- Historic Sites
October 1973 | Volume 24, Issue 6
A second instance of rebellion, known as the Fries Uprising, took place in Pennsylvania in March, 1799, this time in three eastern counties: Northampton, Bucks, and Montgomery. The issue was a direct federal property tax passed by Congress in 1798 in anticipation of war with France. A roving auctioneer named John Fries successfully raised several hundred men to oppose the government’s efforts to collect the tax. After they had chased the tax collectors from the area and freed three tax dodgers from the Bethlehem jail, President Adams proclaimed the uprising treason and sent in the militia to put it down. The troops found no insurrection—the armed men had long ago dispersed—but did capture Fries and two of his lieutenants, who were brought to trial, found guilty, and sentenced to hang.
Informed of the death penalty imposed on Fries, Adams assembled his Cabinet for direction. The Cabinet unanimously opposed the extension of pardon, but Adams decided to “take on myself alone the responsibility of one more appeal to the humane and generous natures of the American people.” He pardoned the three condemned men and on May 21, 1800, extended a “full, free and absolute pardon” to virtually all the remaining insurrectionists.
With the onset of the second war with Great Britain in 1812, Congress authorized a 166,000-man army to be drawn primarily from the state militias to supplement the seven-thousand-man Regular Army. Three New England states refused to comply with Congress’ request, and elsewhere recruiting proved difficult. In 1814, following two years of disastrous defeats that culminated in the burning of the city of Washington, President Madison asked for a congressional draft of forty thousand men. Both houses passed separate bills, but before the differences between them could be ironed out, the war ended and the draft issue was dropped.
On three separate occasions (February and October, 1812, and June, 1814) Madison attempted to bring the small Regular Army up to strength by offering a general pardon (as President Jefferson had done in October, 1807) to any deserters who reported for duty within four months of the proclamation date.
No general pardons were granted to deserters after the war had ended. The only postwar amnesty was directed to the Barataria pirates. For some years prior to 1814 about eight hundred pirates under the command of the notorious Lafitte brothers had plied their trade along the Gulf coast until in September, 1814, the U.S. Navy closed their base at Barataria in the bayous south of New Orleans. Under indictment for piracy, the Baratarians nonetheless refused a bid to join with the British and offered instead to help in the defense of New Orleans. A reluctant Andrew Jackson finally accepted their services, and the “hellish banditti” (as he called them) were instrumental in defeating the English troops.
Acting on a petition from the I/uiisiana legislature and convinced in his own mind that the pirates had “abandoned … the worse cause for the support of the best,” Madison concluded that they could “no longer be considered as objects of punishment, but as objects of a generous forgiveness.” Accordingly, on February 6, 1815, he tendered a “free and full Pardon” to any accused pirate who could produce written proof from the governor of Louisiana that he had taken part in the successful defense of New Orleans, provided no act of piracy had taken place after January 8, 1815.
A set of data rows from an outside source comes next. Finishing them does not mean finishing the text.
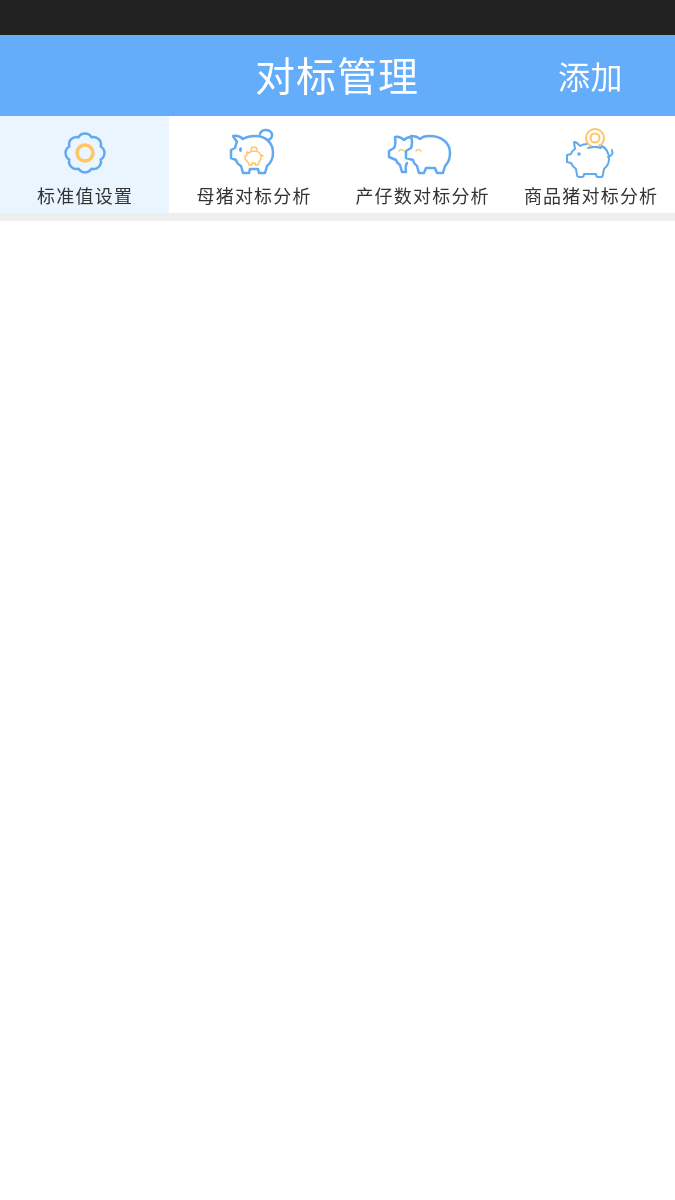
<!DOCTYPE html>
<html lang="zh-CN">
<head>
<meta charset="utf-8">
<title>对标管理</title>
<style>
:root {
  --status: #212121;
  --blue: #64adfa;
  --line: #61aaf0;
  --gold: #ffc663;
  --active: #eaf5ff;
  --divider: #eeeeee;
  --ink: #333333;
}
* { box-sizing: border-box; margin: 0; padding: 0; }
html, body { width: 675px; height: 1200px; overflow: hidden; background: #fff; }
body { font-family: "Noto Sans CJK SC", "Noto Sans", sans-serif; color: var(--ink); }
a { color: inherit; text-decoration: none; }
.status-bar { height: 35px; background: var(--status); }
.app-bar { position: relative; height: 81px; background: var(--blue); color: #fff; }
.app-bar h1 { position: absolute; left: 255px; top: 0; font-size: 40px; font-weight: 300; line-height: 79px; letter-spacing: 1px; white-space: nowrap; }
.add { position: absolute; left: 558px; top: 0; font-size: 32px; font-weight: 300; line-height: 81px; letter-spacing: .6px; white-space: nowrap; }
.tabs { display: grid; grid-template-columns: 169px 169px 168px 169px; height: 105px; border-bottom: 8px solid var(--divider); }
.tab { display: flex; flex-direction: column; align-items: center; padding-top: 8px; }
.tab.active { background: var(--active); }
.tab svg { display: block; width: 70px; height: 56px; fill: none; stroke: var(--line); stroke-width: 2.5; stroke-linecap: round; stroke-linejoin: round; }
.tab span { font-size: 18px; line-height: 30px; letter-spacing: 1.2px; margin-right: -1.2px; white-space: nowrap; }
.tab svg .gold { stroke: var(--gold); }
.tab svg .dot { fill: var(--line); stroke: none; }
.tab svg .thin { stroke-width: 1.5; }
.tab svg .fine { stroke-width: 2; }
</style>
</head>
<body>
<div class="status-bar"></div>
<header class="app-bar">
  <h1>对标管理</h1>
  <a class="add" href="#">添加</a>
</header>
<nav class="tabs">
  <a class="tab active" href="#">
    <svg viewBox="49 124 70 56" aria-hidden="true">
      <path d="M77.5 137.300a7.500 7.500 0 0 1 13 0a7.500 7.500 0 0 1 9.200 9.200a7.500 7.500 0 0 1 0 13a7.500 7.500 0 0 1-9.200 9.200a7.500 7.500 0 0 1-13 0a7.500 7.500 0 0 1-9.200-9.200a7.500 7.500 0 0 1 0-13a7.500 7.500 0 0 1 9.200-9.200z"/>
      <circle class="gold" cx="84" cy="153" r="8" stroke-width="3.5"/>
    </svg>
    <span>标准值设置</span>
  </a>
  <a class="tab" href="#">
    <svg viewBox="218 124 70 56" aria-hidden="true">
      <path d="M232 136q6-1 10 3q5-3 12-3c11 0 18 7 18 17q0 8-6 13l-2 7h-6l-1-4h-8l-1 4h-6l-2-7q-4-2-5-6l-5-2v-8l4-2q1-4 2-6z"/>
      <path d="M259 134c1-6 12-5 12 1q0 4-4 5"/>
      <ellipse class="dot" cx="239.500" cy="149.500" rx="1.500" ry="2.500"/>
      <g class="gold thin">
        <path d="M246 152l2 1q2-2 5-2c5 0 7 3 7 6q0 3-2 5l-1 3h-3v-2h-3v2h-3l-1-3-2-2-1-1v-3l2-1z"/>
        <path d="M250 150a3 3 0 0 1 6 0M260 155l2 1"/>
      </g>
    </svg>
    <span>母猪对标分析</span>
  </a>
  <a class="tab" href="#">
    <svg viewBox="387 124 70 56" aria-hidden="true">
      <path d="M407 163q-2 3-1 9h-4l-2-7q-3-2-4-5l-7-3v-6l5-3q2-3 1-11 5-1 9 3 3-3 7-3"/>
      <path d="M411 136q6 0 9 3 3-3 9-3c13 0 21 7 21 17q0 8-5 13l-2 7h-6l-2-5h-9l-2 5h-5l-2-7q-3-2-4-6l-7-2v-7l5-3q2-4 0-12z"/>
      <path class="gold thin" d="M399 151q2-3 5 0M416 151q2-3 5 0"/>
    </svg>
    <span>产仔数对标分析</span>
  </a>
  <a class="tab" href="#">
    <svg viewBox="556 124 70 56" aria-hidden="true">
      <path class="fine" d="M587 144q-4 0-7 2-3-4-6-4l1 7q-3 2-4 5l-4 1v7l4 1q2 4 5 6l1 6q0 2 3 2h2q2 0 2-3h12q0 3 2 3h3q2 0 2-3l1-5q5-4 5-10 0-10-9-14M608 157q6-2 4-7"/>
      <circle class="dot" cx="579" cy="154" r="1.800"/>
      <g class="gold fine">
        <circle cx="595" cy="138" r="9"/>
        <circle cx="595" cy="138" r="4.500"/>
      </g>
      <path class="fine" d="M588 148q7-2 13 0"/>
    </svg>
    <span>商品猪对标分析</span>
  </a>
</nav>
<main></main>
</body>
</html>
Because Congress had lately redrafted the military code, repealing the death penalty for deserters in peacetime, President Jackson issued an executive order on June 12, 1830, extending “free and full pardon … to those who at the date of this order stand in the character of deserters.” All those in prison were freed and returned to duty. Those still at large and those under the death sentence were ordered discharged and prohibited from all future military service. Wrote Jackson, “… the ranks of the Army should be composed of respectable, not degraded materials.”
Nearly fifty thousand troops for the Mexican War were raised entirely from volunteers. There were no conscripts, and the state militias were not called on to serve. Despite formidable opposition to the war in New England the government had little difficulty in filling the ranks. President Polk later told Congress that the war had proved again that it was unnecessary to have a large peacetime army. “Unlike what would have occurred in any other country,” he said, “we were under no necessity of resorting to drafts or conscriptions. On the contrary, such was the number of volunteers who patriotically tendered their services that the chief difficulty was in making selections and determining who should be disappointed and compelled to remain at home.”
There was no general pardon for deserters at the war’s end.